    Full text access may be available. Click article title to sign in or learn about subscription options.
  • Feasibility of using ultrasonic flexural waves as a cooling mechanism

    Page(s): 143 - 150
    Save to Project icon | Request Permissions | Click to expandQuick Abstract | PDF file iconPDF (224 KB)  

    The potential convective heat transfer capability of an ultrasonic flexural wave (UFW) is experimentally investigated. The UFW includes an ultrasonic flexural standing wave (USW) and an ultrasonic flexural traveling wave (UTW). The factors that might affect the cooling performance of the UFW are investigated. Those include the vibration amplitude of the UFW, the gap between the cooling source and the object above it, and the temperature of the object being cooled. It was observed that the temperature drop increased with the vibration amplitude. At gaps below 100 μm, a temperature drop was not observed. As the gap was increased to more than 100 μm, the temperature drop increased until it reached an optimum gap producing maximum temperature drop. Beyond the optimum gap, the temperature drop began to decrease. Also, it was observed that the temperature drop increased as the temperature difference between the object and ambient air increased. The cooling performance of the USW and UTW was investigated and compared. The differences in cooling performance were found to be insignificant. This indicates that acoustic streaming is the dominant factor in the convective heat transfer using the UFW. However, using resonance, the UTW creates a temperature drop six times greater than the UTW for a given power supply.
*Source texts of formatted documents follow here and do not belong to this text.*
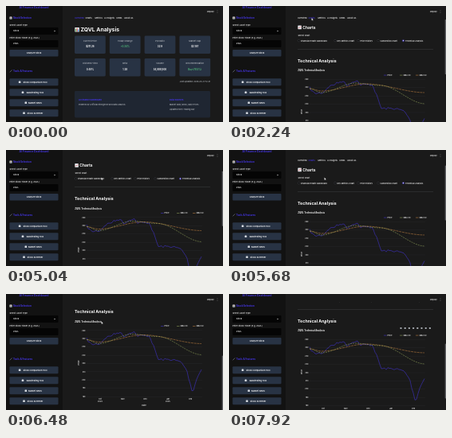
An HTML page for the animation above (8 s loop, 272 by 146 pixels).

```html
<!DOCTYPE html>
<html lang="en">
<head>
<meta charset="utf-8">
<title>Stock dashboard</title>
<style>
html, body { margin: 0; width: 100%; height: 100%; overflow: hidden; background: #1a1a1a; }
svg { display: block; width: 100vw; height: 100vh; font-family: Inter, "Open Sans", sans-serif; font-weight: 500; }
.line { fill: none; stroke-width: .5; stroke-linejoin: round; }
</style>
</head>
<body>
<svg id="stage" viewBox="0 0 272 146"></svg>
<script>
const BLUE = '#4636e8', ORANGE = '#d08a45', GREEN = '#9fb060';
const WHITE = '#fafafa', GRAY = '#b4b8be', BUTTON = '#283344', FIELD = '#050505';
const TICKER = 'ZQVL';

// y is the vertical centre of the text
const text = (x, y, s, size = 2.7, fill = WHITE, extra = '') =>
  `<text x="${x}" y="${y + size * .36}" font-size="${size}" fill="${fill}" ${extra}>${s}</text>`;
const bold = (x, y, s, size, fill) => text(x, y, s, size, fill, 'font-weight="700"');
const mid = (x, y, s, size, fill, weight = 500) =>
  text(x, y, s, size, fill, `text-anchor="middle" font-weight="${weight}"`);
const rect = (x, y, w, h, fill, r = 0, extra = '') =>
  `<rect x="${x}" y="${y}" width="${w}" height="${h}" rx="${r}" fill="${fill}" ${extra}/>`;
const dot = (x, y, r, fill, extra = '') => `<circle cx="${x}" cy="${y}" r="${r}" fill="${fill}" ${extra}/>`;
const path = (points, color, extra = '') =>
  `<polyline class="line" points="${points}" stroke="${color}" ${extra}/>`;

const barIcon = (x, y, s) => rect(x, y, s, s, '#e4e8ec', s * .1) +
  ['#4caf50', '#e05555', '#3f8fe0'].map((c, i) =>
    rect(x + s * (.14 + i * .26), y + s * [.3, .15, .45][i], s * .2, s * [.6, .75, .45][i], c)).join('');
const trendIcon = (x, y, s) => rect(x, y, s, s, '#e4e8ec', s * .1) +
  path([[x + s * .1, y + s * .8], [x + s * .4, y + s * .45], [x + s * .6, y + s * .6], [x + s * .9, y + s * .15]], '#d94444');

// keys: [position, value]; eased or straight between neighbours
const smooth = p => p * p * (3 - 2 * p), linear = p => p;
function at(keys, t, ease = smooth) {
  const i = keys.findIndex(k => k[0] > t);
  if (i < 0) return keys[keys.length - 1][1];
  if (!i) return keys[0][1];
  const [t0, a] = keys[i - 1], [t1, b] = keys[i];
  return a + (b - a) * ease((t - t0) / (t1 - t0));
}

let seed = 7;
const noise = size => ((seed = seed * 16807 % 2147483647) / 2147483647 - .5) * size;
const curve = (keys, ease, jitter = 0) =>
  Array.from({ length: 73 }, (_, i) => [101 + i * 2, at(keys, 101 + i * 2, ease) + noise(jitter)]);

function sidebar() {
  const tools = ['Stock Comparison Tool', 'Backtesting Tool', 'Market News', 'Stock Screener'];
  return rect(0, 0, 71, 146, '#121212') +
    mid(35, 1.8, 'AI Finance Dashboard', 3.5, BLUE, 600) +
    barIcon(4.5, 13.5, 3) + bold(9, 15, 'Stock Selection', 3, BLUE) +
    text(4.5, 24, 'Select Asset Type', 2.6) +
    rect(4.5, 27, 61, 9, FIELD, 1) + text(9, 31.5, 'Stock') +
    path([[60, 31], [61, 32], [62, 31]], WHITE) +
    text(4.5, 40, `Enter Stock Ticker (e.g. ${TICKER})`, 2.6) +
    rect(4.5, 43, 61, 9, FIELD, 1) + text(9, 47.5, TICKER) +
    rect(4.5, 55, 61, 8.5, BUTTON, 1) + mid(35, 59.2, 'Analyze Stock', 2.7, WHITE, 600) +
    path([[4.7, 83.3], [7.5, 80.5]], '#9aa5b2') + bold(9, 82, 'Tools &amp; Features', 3, BLUE) +
    tools.map((s, i) => {
      const y = 91.3 + 13 * i;
      return rect(4.5, y, 61, 9, BUTTON, 1) + rect(32 - s.length * .77, y + 3.2, 2.6, 2.6, '#d5d9df', .4) +
        mid(36.5, y + 4.5, s, 2.7, WHITE, 600);
    }).join('');
}

const TABS = [['Overview', 86], ['Charts', 99.5], ['Metrics', 111.5], ['AI Insights', 123], ['News', 138.5], ['About Us', 148]];
const tabs = active => TABS.map(([s, x], i) =>
  text(x, 15, s, 2.6, i === active ? BLUE : WHITE, `class="tab${i}"`)).join('');

function overview() {
  const cards = [
    ['Current Price', '$211.26'], ['Today Change', '+0.34%', '#50b878'], ['P/E Ratio', '32.9'], ['Market Cap', '$3.16T'],
    ['Dividend Yield', '0.49%'], ['Beta', '1.28'], ['Volume', '54,088,900'], ['Recommendation', 'Buy (78.5%)', '#50b878']];
  return tabs(0) + barIcon(86.3, 27, 5.6) + bold(93.5, 30, `${TICKER} Analysis`, 6.8) +
    cards.map(([label, value, color], i) => {
      const x = 86 + i % 4 * 43.8, y = i < 4 ? 37.5 : 66;
      return rect(x, y, 38.8, 22.5, BUTTON, 1.4) +
        mid(x + 19.4, y + 6.3, label, 2.7, GRAY) + mid(x + 19.4, y + 13.7, value, 2.8, color, 700);
    }).join('') +
    text(256, 95.2, 'Last Updated: 2025-05-17 13:31', 2.5, GRAY, 'text-anchor="end" font-style="italic"') +
    rect(86, 107, 170, 33.5, '#1f2632', 1.4) +
    bold(91, 118, 'AI Finance Dashboard', 2.7, BLUE) +
    text(91, 124, 'Powered by Artificial Intelligence and Data Analysis', 2.4, GRAY) +
    bold(205, 118, 'Data Sources', 2.7, BLUE) +
    text(205, 124, 'Market Data, News, Daily Prices', 2.4, GRAY) +
    text(205, 129.7, 'Updated Every Trading Day', 2.4, GRAY);
}

const PRICE = [[101, 103], [107, 110], [118, 109], [124, 102], [143, 94], [147, 100], [160, 93], [164, 99],
  [180, 99], [191, 129], [208, 129], [219, 132], [226, 141], [234, 171], [238, 156], [246, 138]];
const FAST = [[101, 104], [116, 109], [158, 97], [190, 100], [246, 123]];
const SLOW = [[101, 104], [116, 107], [172, 98], [246, 109]];

function charts() {
  const options = [['Financial Health Dashboard', 87.5], ['Key Metrics Chart', 133], ['Price History', 162],
    ['Candlestick Chart', 187], ['Technical Analysis', 218.5]];
  const legend = [['Price', BLUE], ['SMA 20', GREEN], ['SMA 50', ORANGE]];
  const grid = Array.from({ length: 9 }, (_, i) => {
    const y = 92.3 + i * 10.4;
    return rect(101, y, 145, .2, '#34373c') + text(99.5, y, 260 - i * 10, 2.2, WHITE, 'text-anchor="end"');
  });
  const months = ['Oct', 'Nov', 'Dec', 'Jan', 'Feb'].map((s, i) => {
    const x = 118 + 28.3 * i;
    return mid(x, 179, s, 2.3) + (i % 3 ? '' : mid(x, 182, i ? 2025 : 2024, 2.3));
  });
  const tools = Array.from({ length: 8 }, (_, i) => rect(214.5 + i * 5.2, 77, 2, 2, '#a9adb3', .6));
  return tabs(1) + trendIcon(86.3, 24.6, 4.6) + bold(92.3, 27, 'Charts', 4.9) + text(86.5, 36.7, 'Select Chart', 2.5) +
    options.map(([s, x], i) => dot(x, 43.6, 1.2, i < 4 ? FIELD : BLUE, 'stroke="#6a6e78" stroke-width=".3"') +
      (i < 4 ? '' : dot(x, 43.6, .5, WHITE)) + text(x + 2.5, 43.6, s, 2.5)).join('') +
    rect(86, 54, 170, .4, '#45474b') + bold(86, 69, 'Technical Analysis', 5.3) +
    bold(86.2, 81.3, `${TICKER} Technical Analysis`, 2.8) +
    legend.map(([s, c], i) => rect(194 + i * 20, 86.8, 3.5, .5, c) + text(198.5 + i * 20, 87, s, 2.4)).join('') +
    grid.join('') + months.join('') + mid(173, 187, 'Date', 2.5) +
    text(91, 133, 'Price', 2.5, WHITE, 'text-anchor="middle" transform="rotate(-90 91 133)"') +
    path(curve(PRICE, linear, 3), BLUE) + path(curve(SLOW), ORANGE, 'stroke-dasharray="3 .8"') +
    path(curve(FAST), GREEN, 'stroke-dasharray="2 1"') +
    `<g id="modebar">${tools.join('')}</g>`;
}

const stage = document.getElementById('stage');
stage.innerHTML = `<defs><clipPath id="view">${rect(71, 10, 201, 136, '#000')}</clipPath></defs>` +
  rect(0, 0, 272, 146, '#1a1a1a') +
  `<g clip-path="url(#view)"><g id="overview">${overview()}</g><g id="charts">${charts()}</g></g>` +
  sidebar() + text(252, 7, 'Deploy', 2.6) +
  [5.8, 7, 8.2].map(y => dot(265, y, .25, WHITE)).join('') +
  rect(270.8, 13, 1, 69, '#75777a', .5, 'id="bar"') +
  '<path id="cursor" d="M0 0V3.2L.8 2.5 1.4 3.7 1.9 3.4 1.4 2.3H2.4Z" fill="#fff" stroke="#111" stroke-width=".2"/>';

const [overviewEl, chartsEl, modebar, bar, cursor] =
  ['overview', 'charts', 'modebar', 'bar', 'cursor'].map(id => document.getElementById(id));
const show = (el, on) => el.style.display = on ? '' : 'none';

const SCROLL = [[4720, 0], [5040, 7.5], [5280, 10], [5680, 2], [6480, 46.5], [7360, 40], [7920, 35]];
const CURSOR_X = [[480, 98], [880, 103.5], [3360, 103.5], [3680, 115], [4320, 115], [4560, 119.5]];
const CURSOR_Y = [[4320, 15], [4560, 34.5]];

function draw() {
  const t = Math.floor((performance.now() - start) % 8000 / 80) * 80;
  const onCharts = t >= 1920, y = at(SCROLL, t);
  show(overviewEl, !onCharts);
  show(chartsEl, onCharts);
  show(bar, onCharts);
  show(modebar, t >= 7440);
  show(cursor, t >= 560);
  chartsEl.setAttribute('transform', `translate(0 ${-y})`);
  bar.setAttribute('y', 17 + y * 1.3);
  overviewEl.querySelector('.tab1').setAttribute('fill', t >= 720 ? BLUE : WHITE);
  chartsEl.querySelector('.tab2').setAttribute('fill', t >= 3600 && t < 4480 ? BLUE : WHITE);
  cursor.setAttribute('transform', `translate(${at(CURSOR_X, t)} ${at(CURSOR_Y, t)})`);
  requestAnimationFrame(draw);
}
const start = performance.now();
draw();
</script>
</body>
</html>
```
With the USW having a vibration amplitude of 25 μm, an object at 98°C was cooled down to 58°C in 5 min. The temperature drop obtained by using the USW was approximately 80% of a conventional fan oriented with respect to the heated object such that the maximum heat transfer occurs. The UFW-based fan offers advantages over the conventional fan, such as silent operation, minimal heat dissipation, lack of wearing parts, and slim profile. These benefits make the fan an ideal candidate for cooling miniature parts in an enclosed workspace. Finally, a possible design option for minimizing the fan using thin-film PZT is presented View full abstract»

    Full text access may be available. Click article title to sign in or learn about subscription options.

Aims & Scope

IEEE Transactions on Industrial Electronics encompasses the applications of electronics, controls and communications, instrumentation and computational intelligence for the enhancement of industrial and manufacturing systems and processes.

Full Aims & Scope

Meet Our Editors

Editor-in-Chief
Carlo Cecati
DISIM - Univ. degli Studi dell'Aquila
67100 Aquila, Italy
c.cecati@ieee.org
Phone: +39 0862 434 450
Fax: +39 0862 1960 411